That’s sales, marketing, finance, analytics, growth, obviously administration and high level leadership. Our CEO is there. We have a product office and we have a go-to-market office. That’s what the divide is.

How has Dublin been for building a product?

Absolutely, Dublin is a fantastic city to do a product-first startup out of. That means that if you need to hire engineers, there are a lot of them there. Designers or product managers, there’s maybe less there but we’re still doing quite well at it.

Our anticipation is that we’ll continue to grow and expand in Dublin. I’m not sure what our latest projections are but conservatively, we’ll maybe double the size of that team in the next year and a half or so. It’s definitely something that we benefit a lot from because a lot of our peer startups, who are based in SF or anywhere else, they’ll struggle in a way that we don’t struggle in Dublin. We really believe that if you want to work on a product in Ireland, the absolute best place to do it is at Intercom. That’s actually true across mainland Europe.

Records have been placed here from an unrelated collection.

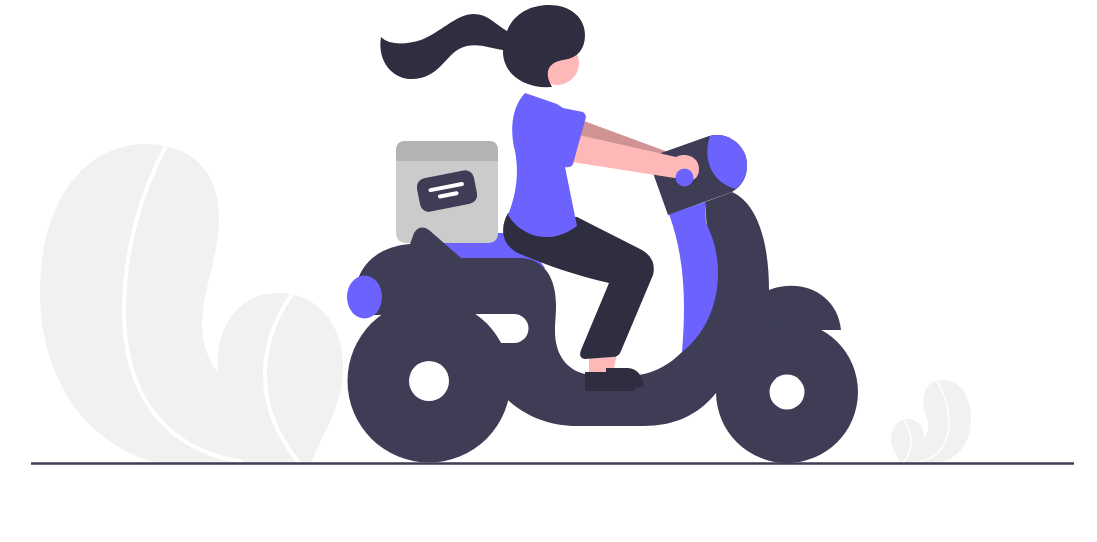
<!DOCTYPE html>
<html lang="en">
<head>
<meta charset="utf-8">
<title>Scooter delivery</title>
<style>
:root {
  --paper: #ffffff;
  --accent: #6c63ff;
  --scooter: #3f3d56;
  --ink: #2f2e41;
  --skin: #ffb8b8;
  --skin-shade: #cf9393;
  --leaf: #f1f1f1;
  --box: #cbcbcb;
  --box-lid: #b3b3b3;
}
html, body { margin: 0; height: 100%; overflow: hidden; background: var(--paper); }
.scene { display: block; width: 1097px; height: 542px; }
.paper { fill: var(--paper); }
.accent { fill: var(--accent); }
.body { fill: var(--scooter); }
.ink { fill: var(--ink); }
.skin { fill: var(--skin); }
.skin-shade { fill: var(--skin-shade); }
.leaf { fill: var(--leaf); }
.vein { fill: none; stroke: var(--paper); stroke-width: 4; }
.vein-thin { fill: none; stroke: var(--paper); stroke-width: 1.5; }
.box { fill: var(--box); }
.lid { fill: var(--box-lid); }
.label-line { stroke: var(--paper); stroke-width: 4; stroke-linecap: round; }
.ground { stroke: var(--scooter); stroke-width: 2.5; }
</style>
</head>
<body>
<svg class="scene" viewBox="0 0 1097 542" role="img" aria-label="Woman riding a scooter with a delivery box">
  <g id="plants-left">
    <path class="leaf" d="M158 463C88 446 40 380 40 293C40 205 82 144 146 144C192 144 219 172 219 217C219 258 202 290 202 325C202 345 208 358 218 373C214 330 236 293 278 293C318 293 343 324 343 367C343 407 322 434 311 463Z"/>
    <path class="vein" d="M166 146C141 192 124 250 124 311C124 395 165 450 243 462"/>
    <path class="vein" d="M292 294C273 321 265 347 265 375C265 411 279 437 299 463"/>
  </g>

  <g id="plants-right">
    <path class="leaf" d="M900 463C897 454 891 449 891 440C891 427 898 419 908 419C918 419 925 427 924 439C930 430 929 424 926 416C920 398 924 380 943 380C960 380 971 396 971 419C971 441 959 458 940 463Z"/>
    <path class="vein-thin" d="M937 380C945 395 949 408 949 422C949 444 938 459 918 462M904 420C909 427 911 434 911 441C911 450 908 457 903 463"/>
  </g>

  <line class="ground" x1="31" y1="463.5" x2="1074" y2="463.5"/>

  <g id="delivery-box">
    <rect class="box" x="396" y="141" width="102" height="102" rx="9"/>
    <path class="lid" d="M396 161V150Q396 141 405 141H489Q498 141 498 150V161Z"/>
    <g transform="rotate(-11 447 191)">
      <rect class="body" x="418" y="174" width="58" height="34" rx="9"/>
      <line class="label-line" x1="431" y1="187" x2="463" y2="187"/>
      <line class="label-line" x1="439" y1="195" x2="456" y2="195"/>
    </g>
  </g>

  <g id="scooter">
    <path class="accent" d="M440 243H489Q498 242 498 233H520L545 268H455Z"/>
    <path class="body" d="M358 279C366 257 386 246 410 244L414 233Q420 224 429 230L461 258H519C545 258 556 279 556 305C556 315 555 322 555 331C555 356 568 372 590 375H638C655 373 670 364 682 352L712 300L705 202L732 192C759 204 769 246 769 290C803 277 838 295 841 330H822L716 393C698 415 675 426 643 426H577C549 426 525 416 508 400L440 340L382 315H360Z"/>
    <path class="paper" d="M470 314H514A14.500 14.500 0 0 1 514 343H480Z"/>
    <path class="accent" d="M669 214L705 202L706 223C714 239 718 255 718 273C718 305 705 334 682 352C686 303 685 258 669 214Z"/>
    <g id="wheels">
      <circle class="body" cx="429" cy="381" r="81.500"/>
      <circle class="paper" cx="429" cy="381" r="20"/>
      <circle class="body" cx="787" cy="392" r="71"/>
      <circle class="paper" cx="787" cy="392" r="17.500"/>
    </g>
    <ellipse class="accent" cx="364.500" cy="297" rx="17.500" ry="21.500"/>
  </g>

  <g id="rider">
    <path class="skin-shade" d="M584 121L668 152L660 158L578 138Z"/>
    <g id="scooter-head">
      <path class="body" d="M653 173L661 153L709 136C728 131 747 146 747 165C747 177 742 186 732 192L668 215Z"/>
      <path class="accent" d="M710 136C728 131 747 146 747 165C747 175 743 183 736 189C712 183 702 159 710 136Z"/>
    </g>
    <path class="skin" d="M579 135L676 157C686 152 699 157 699 169C699 179 691 184 681 179L572 162Z"/>
    <circle class="accent" cx="684.500" cy="177.500" r="9"/>

    <path class="skin" d="M589 354H617L613 373H589Z"/>
    <path class="ink" d="M585 372H606V368H628C637 369 642 374 644 387L635 388V391H585Z"/>
    <path class="ink" d="M508 213L577 217L642 250Q657 259 653 275L621 351Q619 357 612 357L585 359Q578 358 581 350L609 283C575 275 546 265 520 254C502 246 499 229 508 213Z"/>
    <path class="accent" d="M525 93L557 104L563 108L583 112Q586 114 586 117L573 164Q571 168 565 167L577 226C554 244 524 240 508 215C517 193 519 171 515 151C510 131 511 108 525 93Z"/>

    <g id="head">
      <circle class="skin" cx="557" cy="63" r="22"/>
      <path class="ink" d="M507 31C513 15 529 5 549 5C571 5 585 18 585 35C585 49 578 58 563 60C549 62 543 72 552 87C522 89 502 72 503 50C489 48 474 41 459 49C444 58 437 79 412 79C392 79 377 61 381 37C389 45 405 45 421 40C440 33 456 14 474 14C488 14 496 25 507 31Z"/>
    </g>
  </g>
</svg>
</body>
</html>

If you want to work for a Silicon Valley startup and you don’t want to move to the Bay Area specifically, Intercom is really a strong bet. We’re doing incredibly well. We are set up like a Silicon Valley company in every other sense. We have a very compelling offer as an employer and we also have a strong employer brand there as well so.

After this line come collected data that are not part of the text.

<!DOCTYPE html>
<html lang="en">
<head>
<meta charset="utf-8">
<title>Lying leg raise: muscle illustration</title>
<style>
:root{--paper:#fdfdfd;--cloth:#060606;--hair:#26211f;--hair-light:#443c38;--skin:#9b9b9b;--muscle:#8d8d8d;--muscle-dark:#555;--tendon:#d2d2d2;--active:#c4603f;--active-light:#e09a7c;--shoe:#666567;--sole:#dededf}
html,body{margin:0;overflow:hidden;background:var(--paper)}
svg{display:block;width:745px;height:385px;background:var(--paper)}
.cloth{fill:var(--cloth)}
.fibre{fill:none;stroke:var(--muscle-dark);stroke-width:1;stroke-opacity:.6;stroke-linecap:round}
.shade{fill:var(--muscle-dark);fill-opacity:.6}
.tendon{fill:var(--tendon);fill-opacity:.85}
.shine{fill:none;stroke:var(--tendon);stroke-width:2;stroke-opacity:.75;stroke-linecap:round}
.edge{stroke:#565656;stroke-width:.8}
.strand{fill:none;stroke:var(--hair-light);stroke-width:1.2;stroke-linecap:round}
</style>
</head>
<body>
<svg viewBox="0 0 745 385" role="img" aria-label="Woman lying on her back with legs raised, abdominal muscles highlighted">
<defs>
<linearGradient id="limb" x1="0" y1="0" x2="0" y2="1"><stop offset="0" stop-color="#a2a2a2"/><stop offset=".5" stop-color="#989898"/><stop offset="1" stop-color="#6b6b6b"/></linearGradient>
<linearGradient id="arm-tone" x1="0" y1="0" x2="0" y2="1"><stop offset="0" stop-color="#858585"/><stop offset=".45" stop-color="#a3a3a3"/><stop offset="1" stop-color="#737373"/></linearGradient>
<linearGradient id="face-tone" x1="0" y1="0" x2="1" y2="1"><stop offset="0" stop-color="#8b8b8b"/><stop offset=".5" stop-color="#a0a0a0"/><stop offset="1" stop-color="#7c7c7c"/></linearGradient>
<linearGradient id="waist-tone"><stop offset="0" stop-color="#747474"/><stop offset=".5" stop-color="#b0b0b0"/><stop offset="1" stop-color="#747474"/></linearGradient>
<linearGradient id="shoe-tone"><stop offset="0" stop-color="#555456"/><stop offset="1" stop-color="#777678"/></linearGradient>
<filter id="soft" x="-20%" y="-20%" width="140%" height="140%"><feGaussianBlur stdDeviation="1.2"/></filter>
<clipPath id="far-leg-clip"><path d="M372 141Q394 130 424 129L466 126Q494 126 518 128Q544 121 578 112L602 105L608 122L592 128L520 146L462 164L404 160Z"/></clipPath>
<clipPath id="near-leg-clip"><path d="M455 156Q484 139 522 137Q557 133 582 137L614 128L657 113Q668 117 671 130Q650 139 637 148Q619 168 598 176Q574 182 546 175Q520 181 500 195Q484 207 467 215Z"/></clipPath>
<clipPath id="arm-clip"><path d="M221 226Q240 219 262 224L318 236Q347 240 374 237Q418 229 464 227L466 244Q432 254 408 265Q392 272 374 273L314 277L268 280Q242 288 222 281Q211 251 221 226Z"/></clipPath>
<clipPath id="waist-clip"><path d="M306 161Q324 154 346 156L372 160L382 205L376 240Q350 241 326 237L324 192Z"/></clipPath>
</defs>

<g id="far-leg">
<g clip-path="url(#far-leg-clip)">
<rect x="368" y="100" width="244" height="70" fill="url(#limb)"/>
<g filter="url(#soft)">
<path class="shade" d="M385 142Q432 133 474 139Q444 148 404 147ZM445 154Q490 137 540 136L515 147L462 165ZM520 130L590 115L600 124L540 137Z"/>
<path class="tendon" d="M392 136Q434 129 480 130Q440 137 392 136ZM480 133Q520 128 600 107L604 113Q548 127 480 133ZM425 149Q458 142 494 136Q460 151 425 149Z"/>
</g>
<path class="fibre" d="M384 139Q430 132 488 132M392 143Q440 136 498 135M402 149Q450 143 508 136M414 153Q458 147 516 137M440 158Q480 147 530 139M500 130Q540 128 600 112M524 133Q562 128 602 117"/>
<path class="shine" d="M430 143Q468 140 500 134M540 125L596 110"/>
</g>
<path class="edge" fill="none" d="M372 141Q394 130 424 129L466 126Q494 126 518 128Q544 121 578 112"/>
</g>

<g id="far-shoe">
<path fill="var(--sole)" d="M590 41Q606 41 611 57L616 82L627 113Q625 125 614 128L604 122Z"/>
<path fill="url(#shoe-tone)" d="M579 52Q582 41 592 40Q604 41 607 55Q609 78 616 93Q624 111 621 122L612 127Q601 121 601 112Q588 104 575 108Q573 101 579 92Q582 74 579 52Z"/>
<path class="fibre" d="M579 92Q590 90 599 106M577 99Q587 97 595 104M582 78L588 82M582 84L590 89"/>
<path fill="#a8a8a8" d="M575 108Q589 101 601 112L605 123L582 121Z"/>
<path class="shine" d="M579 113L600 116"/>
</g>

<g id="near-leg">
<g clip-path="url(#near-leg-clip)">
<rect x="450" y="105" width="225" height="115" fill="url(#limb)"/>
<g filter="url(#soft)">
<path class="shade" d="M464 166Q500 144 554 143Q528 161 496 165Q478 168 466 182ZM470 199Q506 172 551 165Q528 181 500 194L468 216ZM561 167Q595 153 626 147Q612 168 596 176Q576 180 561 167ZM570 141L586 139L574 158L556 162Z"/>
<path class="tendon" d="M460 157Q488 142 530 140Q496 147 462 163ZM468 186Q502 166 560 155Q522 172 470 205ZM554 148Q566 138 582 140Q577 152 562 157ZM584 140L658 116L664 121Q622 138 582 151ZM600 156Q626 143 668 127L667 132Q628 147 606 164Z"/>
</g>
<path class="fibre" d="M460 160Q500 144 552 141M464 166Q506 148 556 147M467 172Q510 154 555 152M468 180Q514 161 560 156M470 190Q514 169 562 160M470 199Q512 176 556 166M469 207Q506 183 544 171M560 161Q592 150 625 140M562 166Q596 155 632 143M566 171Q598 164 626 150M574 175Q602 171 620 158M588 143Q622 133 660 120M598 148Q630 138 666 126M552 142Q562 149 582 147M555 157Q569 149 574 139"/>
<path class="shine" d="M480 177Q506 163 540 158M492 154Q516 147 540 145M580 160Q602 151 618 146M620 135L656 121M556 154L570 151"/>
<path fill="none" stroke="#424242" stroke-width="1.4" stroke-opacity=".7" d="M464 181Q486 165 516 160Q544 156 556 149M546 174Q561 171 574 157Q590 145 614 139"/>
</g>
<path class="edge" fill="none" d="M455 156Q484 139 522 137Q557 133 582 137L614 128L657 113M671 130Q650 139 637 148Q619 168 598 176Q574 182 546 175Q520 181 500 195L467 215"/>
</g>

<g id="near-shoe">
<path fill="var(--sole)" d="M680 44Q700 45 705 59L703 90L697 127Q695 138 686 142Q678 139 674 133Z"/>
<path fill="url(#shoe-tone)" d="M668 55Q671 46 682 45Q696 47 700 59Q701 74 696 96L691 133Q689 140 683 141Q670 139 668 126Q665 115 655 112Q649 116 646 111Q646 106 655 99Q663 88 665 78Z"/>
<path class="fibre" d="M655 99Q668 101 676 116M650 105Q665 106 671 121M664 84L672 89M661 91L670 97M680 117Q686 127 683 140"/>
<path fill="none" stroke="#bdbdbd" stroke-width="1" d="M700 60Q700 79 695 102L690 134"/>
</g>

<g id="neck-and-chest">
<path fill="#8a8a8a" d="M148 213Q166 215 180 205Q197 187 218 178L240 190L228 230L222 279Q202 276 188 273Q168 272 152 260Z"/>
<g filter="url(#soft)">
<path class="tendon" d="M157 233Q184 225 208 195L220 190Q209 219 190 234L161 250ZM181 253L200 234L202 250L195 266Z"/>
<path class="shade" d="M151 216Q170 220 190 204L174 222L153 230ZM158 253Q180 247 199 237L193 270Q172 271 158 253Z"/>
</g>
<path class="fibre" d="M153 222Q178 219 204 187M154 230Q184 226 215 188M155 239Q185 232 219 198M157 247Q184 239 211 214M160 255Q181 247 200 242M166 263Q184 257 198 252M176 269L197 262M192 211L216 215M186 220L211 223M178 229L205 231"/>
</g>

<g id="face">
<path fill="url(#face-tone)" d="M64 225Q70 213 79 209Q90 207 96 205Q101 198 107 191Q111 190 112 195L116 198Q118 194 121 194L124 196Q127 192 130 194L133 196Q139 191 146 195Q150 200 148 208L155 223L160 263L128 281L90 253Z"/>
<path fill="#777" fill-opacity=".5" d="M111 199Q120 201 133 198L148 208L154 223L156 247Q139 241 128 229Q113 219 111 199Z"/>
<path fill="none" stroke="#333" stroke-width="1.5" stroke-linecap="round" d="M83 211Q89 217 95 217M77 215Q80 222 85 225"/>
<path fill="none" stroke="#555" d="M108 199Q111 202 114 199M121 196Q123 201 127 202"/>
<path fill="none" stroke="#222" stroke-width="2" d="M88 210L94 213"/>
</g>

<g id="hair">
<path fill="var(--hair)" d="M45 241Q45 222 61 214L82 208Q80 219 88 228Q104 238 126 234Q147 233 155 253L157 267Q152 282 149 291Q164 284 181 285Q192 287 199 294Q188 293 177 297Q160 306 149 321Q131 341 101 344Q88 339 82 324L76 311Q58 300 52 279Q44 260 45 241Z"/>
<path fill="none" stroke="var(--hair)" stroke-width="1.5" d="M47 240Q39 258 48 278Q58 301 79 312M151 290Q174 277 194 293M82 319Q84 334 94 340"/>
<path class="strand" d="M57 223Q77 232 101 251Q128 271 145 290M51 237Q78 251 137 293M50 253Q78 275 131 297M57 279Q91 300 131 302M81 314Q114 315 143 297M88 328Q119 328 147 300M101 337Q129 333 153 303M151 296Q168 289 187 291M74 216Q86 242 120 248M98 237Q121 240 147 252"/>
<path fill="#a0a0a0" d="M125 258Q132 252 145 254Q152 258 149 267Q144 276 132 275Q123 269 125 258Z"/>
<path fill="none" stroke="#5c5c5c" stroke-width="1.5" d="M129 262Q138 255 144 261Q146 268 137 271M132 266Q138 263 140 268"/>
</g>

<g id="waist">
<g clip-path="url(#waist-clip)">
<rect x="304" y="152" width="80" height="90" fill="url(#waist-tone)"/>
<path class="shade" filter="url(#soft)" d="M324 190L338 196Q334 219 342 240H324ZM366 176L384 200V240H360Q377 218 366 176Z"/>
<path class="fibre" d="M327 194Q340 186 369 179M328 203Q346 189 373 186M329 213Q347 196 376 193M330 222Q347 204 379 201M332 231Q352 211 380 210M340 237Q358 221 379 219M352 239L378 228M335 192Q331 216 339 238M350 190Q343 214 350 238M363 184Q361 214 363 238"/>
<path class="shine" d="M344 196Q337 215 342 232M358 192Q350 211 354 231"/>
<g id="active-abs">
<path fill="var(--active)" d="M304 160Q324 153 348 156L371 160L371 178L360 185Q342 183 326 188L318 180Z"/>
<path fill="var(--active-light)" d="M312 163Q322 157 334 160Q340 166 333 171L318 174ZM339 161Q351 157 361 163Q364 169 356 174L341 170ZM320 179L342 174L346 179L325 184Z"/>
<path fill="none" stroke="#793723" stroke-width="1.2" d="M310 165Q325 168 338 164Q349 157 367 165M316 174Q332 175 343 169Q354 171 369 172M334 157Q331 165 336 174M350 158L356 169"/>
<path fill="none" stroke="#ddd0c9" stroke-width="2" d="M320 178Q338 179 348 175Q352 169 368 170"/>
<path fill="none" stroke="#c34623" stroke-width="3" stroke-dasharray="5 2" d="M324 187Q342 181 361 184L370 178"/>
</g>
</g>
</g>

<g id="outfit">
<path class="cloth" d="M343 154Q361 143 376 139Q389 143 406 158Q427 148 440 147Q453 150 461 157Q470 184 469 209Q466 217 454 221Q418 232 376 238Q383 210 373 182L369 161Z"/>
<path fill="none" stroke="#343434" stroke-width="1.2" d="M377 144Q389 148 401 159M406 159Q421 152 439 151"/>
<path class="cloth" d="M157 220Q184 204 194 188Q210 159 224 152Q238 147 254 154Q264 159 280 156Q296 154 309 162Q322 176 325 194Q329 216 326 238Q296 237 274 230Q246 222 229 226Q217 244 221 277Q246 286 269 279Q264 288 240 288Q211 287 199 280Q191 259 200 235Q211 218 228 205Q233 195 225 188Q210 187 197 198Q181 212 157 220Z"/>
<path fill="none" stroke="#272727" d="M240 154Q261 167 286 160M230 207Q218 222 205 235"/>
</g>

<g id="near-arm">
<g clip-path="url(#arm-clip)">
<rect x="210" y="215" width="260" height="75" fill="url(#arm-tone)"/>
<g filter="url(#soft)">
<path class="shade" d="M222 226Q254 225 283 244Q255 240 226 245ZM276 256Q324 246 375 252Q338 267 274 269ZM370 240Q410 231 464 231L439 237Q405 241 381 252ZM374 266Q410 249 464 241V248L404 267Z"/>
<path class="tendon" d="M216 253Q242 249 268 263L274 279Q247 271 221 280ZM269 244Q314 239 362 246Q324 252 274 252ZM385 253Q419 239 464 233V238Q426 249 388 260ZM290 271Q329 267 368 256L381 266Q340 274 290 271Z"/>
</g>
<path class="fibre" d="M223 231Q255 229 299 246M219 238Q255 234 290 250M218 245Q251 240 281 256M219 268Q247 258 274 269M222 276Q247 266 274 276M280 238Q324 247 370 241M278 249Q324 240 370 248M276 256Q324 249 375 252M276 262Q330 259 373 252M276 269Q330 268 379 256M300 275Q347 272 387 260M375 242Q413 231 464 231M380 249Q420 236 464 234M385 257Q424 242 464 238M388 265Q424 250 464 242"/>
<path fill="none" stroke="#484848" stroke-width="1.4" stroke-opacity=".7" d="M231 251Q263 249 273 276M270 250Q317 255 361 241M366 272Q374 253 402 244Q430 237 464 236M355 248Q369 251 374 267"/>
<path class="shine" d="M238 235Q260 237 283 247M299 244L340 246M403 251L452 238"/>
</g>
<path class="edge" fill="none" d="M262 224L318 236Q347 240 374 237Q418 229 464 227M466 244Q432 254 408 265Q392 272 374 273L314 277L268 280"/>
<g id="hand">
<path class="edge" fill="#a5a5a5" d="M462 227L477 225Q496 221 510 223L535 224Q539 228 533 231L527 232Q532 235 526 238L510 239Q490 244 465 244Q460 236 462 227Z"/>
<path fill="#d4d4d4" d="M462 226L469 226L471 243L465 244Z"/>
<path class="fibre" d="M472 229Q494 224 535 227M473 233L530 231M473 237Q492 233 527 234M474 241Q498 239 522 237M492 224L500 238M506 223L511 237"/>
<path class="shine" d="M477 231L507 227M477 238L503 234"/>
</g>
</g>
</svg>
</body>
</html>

With plans to double your staff numbers in Dublin (currently around 130 people), would you ever feel the need to move to a new location to accommodate that growth?

We’ve gone on record a number of times saying we’re in Dublin to stay, we’re not going to jump ship any time, and it’s definitely where I see the future of the R&D or the product development team being.

A particular challenge in Dublin for startups has been office space, both in availability and terms. If you continue to grow as much as you hope, will moving to a new spot in the city be on the cards?

The challenge with office space for me… of all the things to have to worry about in building a company, I just didn’t expect that this would be one of them. The nature of trying to find a compatible building that is suitably modern and best in class combined with favourable terms and I don’t mean in terms of money.

A lot of Irish landlords, and I don’t know how common this is across Europe, they want to see for example five years of accounts but the company is not yet five years old. They would like us to sign a ten year lease and the problem with us signing a ten year lease is that we will be significantly bigger in ten years’ time so that any lease we sign we would end up wanting to rip up. Lastly there is a bit of a lack of inventory on the market in terms of modern high spec buildings that are above 50,000 square feet or whatever.

It’s an unfortunate problem but I’m optimistic that it will get resolved over time, even what we’re seeing now where our office is in Dublin is a lot of buildings are getting renovated and moving to a higher spec. It’s not so many pokey small rooms with tiny windows and they’re actually starting to turn out a little bit better. The office space problem has been a rare one and hopefully it will go away soon but we’ll see.